With the recent passage of SB 100, California must continue to grow its renewable energy resources in order to achieve carbon-free electricity by 2045. As California further integrates variable renewable electricity generation resources (VREs), assessment of Germany’s transition to VREs may provide valuable guidance.
In 2017-18, Grady Mathai-Jackson took a sabbatical from his position as Senior Counsel with Pacific Gas & Electric in order to spend a year as an affiliate with CLEE, and a visiting researcher with the Environmental Policy Research Centre at Freie Universität in Berlin, and to study this transition. His resulting white paper describes the legal and policy frameworks governing the integration of VREs into the electrical systems and markets in both California and Germany. It provides quantitative and qualitative assessments of VRE integration in terms of promotion of VRE deployment, cost of integration, and curtailment of VREs.

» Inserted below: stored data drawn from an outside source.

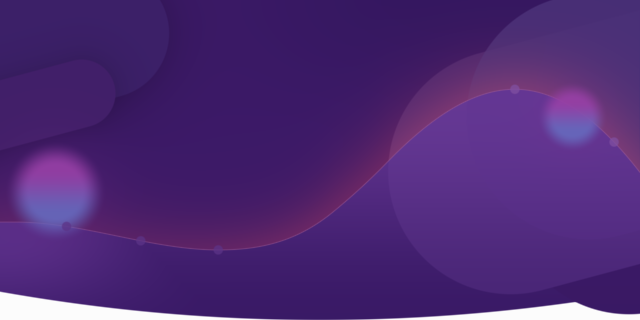
This background is drawn by a Shadertoy shader. Its source:

```glsl
// Purple banner: a glowing wave with dots, tilted translucent capsules and two blurred orbs.

// Wave knots: x, height, slope
const vec3 KNOTS[6] = vec3[6](
    vec3(0.05, 0.306, 0.0), vec3(0.682, 0.219, 0.0), vec3(1.04, 0.337, 0.82),
    vec3(1.21, 0.493, 1.03), vec3(1.609, 0.721, 0.0), vec3(2.0, 0.461, -1.3));
const float DOTS[5] = float[5](0.208, 0.44, 0.682, 1.609, 1.919);

// Cubic Hermite curve through the knots
float wave(float x) {
    float y = KNOTS[0].y;
    for (int i = 0; i < 5; i++) {
        vec3 a = KNOTS[i], b = KNOTS[i + 1];
        if (x < a.x) break;
        float h = b.x - a.x, t = min((x - a.x) / h, 1.0), s = 1.0 - t;
        y = s * s * (1.0 + 2.0 * t) * a.y + t * t * (3.0 - 2.0 * t) * b.y
          + h * t * s * (s * a.z - t * b.z);
    }
    return y;
}

// Half-infinite capsule tilted by 15 degrees; side = 1 runs right, -1 runs left
float capsule(vec2 p, vec2 end, float radius, float side) {
    vec2 dir = side * vec2(0.9659, 0.2588);
    vec2 q = p - end;
    return length(q - dir * max(dot(q, dir), 0.0)) - radius;
}

float fill(float d, float soft) {
    return 1.0 - smoothstep(-soft, soft, d);
}

vec3 orb(vec3 col, vec2 p, vec2 center, float radius) {
    vec2 q = (p - center) / radius;
    vec3 tint = mix(vec3(0.40, 0.41, 0.74), vec3(0.59, 0.25, 0.65),
                    smoothstep(-0.6, 0.6, q.y));
    col = mix(col, vec3(0.50, 0.18, 0.58), 0.18 * exp(-dot(q, q) * 0.45));
    return mix(col, tint, 0.92 * fill(length(q) - 1.0, 0.33));
}

void mainImage(out vec4 fragColor, in vec2 fragCoord) {
    float px = 1.0 / iResolution.y;
    vec2 p = fragCoord * px;

    // Backdrop, darker toward the top
    vec3 col = mix(vec3(0.235, 0.10, 0.405), vec3(0.205, 0.09, 0.375),
                   smoothstep(0.5, 1.0, p.y) * smoothstep(0.4, 1.4, p.x));

    // Upper left capsules with soft shadows
    float big = capsule(p, vec2(0.3255, 0.896), 0.203, -1.0);
    float small = capsule(p, vec2(0.255, 0.708), 0.106, -1.0);
    col *= 1.0 - 0.12 * exp(-max(big, 0.0) / 0.07);
    col = mix(col, vec3(0.235, 0.125, 0.41), fill(big, px));
    col *= 1.0 - 0.10 * exp(-max(small, 0.0) / 0.05);
    col = mix(col, vec3(0.255, 0.12, 0.41), fill(small, px));

    // Right capsules behind the wave
    float middle = fill(capsule(p, vec2(1.596, 0.4635), 0.383, 1.0), px);
    float upper = fill(capsule(p, vec2(1.841, 0.635), 0.383, 1.0), px);
    float lower = fill(capsule(p, vec2(1.966, 0.401), 0.383, 1.0), px);
    col = mix(col, vec3(0.45, 0.30, 0.55), 0.27 * middle);
    col = mix(col, vec3(0.285, 0.19, 0.47), 0.9 * upper);

    // Warm glow above the wave
    float slope = (wave(p.x + 0.004) - wave(p.x - 0.004)) / 0.008;
    float d = (p.y - wave(p.x)) / sqrt(1.0 + slope * slope);
    float strength = mix(0.28, 0.46, smoothstep(0.3, 1.0, p.x));
    col = mix(col, vec3(0.62, 0.21, 0.38) + 0.07 * middle,
              strength * exp(-pow(max(d, 0.0) / 0.10, 1.25)));

    // Wave body, brighter at the crest and at the far left
    float light = smoothstep(0.0, 0.7, p.y);
    light = max(light, 0.75 * (1.0 - smoothstep(0.0, 0.75, p.x)) * smoothstep(-0.1, 0.25, p.y));
    vec3 body = mix(vec3(0.225, 0.10, 0.40), vec3(0.385, 0.205, 0.57), light);
    body = mix(body, vec3(0.225, 0.095, 0.39), 0.8 * lower * (1.0 - middle));
    body = mix(body, vec3(0.42, 0.25, 0.60), 0.30 * middle);
    body = mix(body, vec3(0.36, 0.19, 0.56), 0.22 * upper);
    col = mix(col, body, fill(d, px));

    // Fine bright rim
    col = mix(col, vec3(0.68, 0.40, 0.62), 0.45 * fill(abs(d) - 0.0012, px));

    // Blurred orbs
    col = orb(col, p, vec2(0.174, 0.401), 0.120);
    col = orb(col, p, vec2(1.789, 0.635), 0.083);

    // Dots along the wave
    for (int i = 0; i < 5; i++) {
        float x = DOTS[i];
        float dotMask = fill(length(p - vec2(x, wave(x))) - 0.0145, px);
        vec3 tint = mix(vec3(0.36, 0.20, 0.53), vec3(0.50, 0.31, 0.63), step(1.0, x));
        col = mix(col, tint, 0.75 * dotMask);
    }

    // White page below the curved base, with the lowest capsule overhanging it
    float base = 0.0885 * (p.x - 1.0) * (p.x - 1.0);
    float page = fill(p.y - base, px) * (1.0 - lower);
    col = mix(col, vec3(0.99), page);

    fragColor = vec4(col, 1.0);
}
```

The paper offers five potential lessons that the German experience may offer to California:
- Market design, including removing barriers to strong price signals, is key to incentivizing
and deploying optimal integration solutions;
- Grid and market expansion are necessary to take advantage of resource diversity;
- The curtailment of renewable energy generators is inevitable, expensive, and ideally
- Central market design may be necessary but insufficient. Energy decentralization and
democratization may be necessary to sustain a transition to higher levels of VREs; and
- Regulatory authority and responsibility may be too diffuse in California to enable quick,
durable, and effective decision-making regarding VRE integration.
Download the White Paper:
For More Information:
Contact M. Grady Mathai-Jackson, an Affiliate at CLEE and Lecturer at Berkeley Law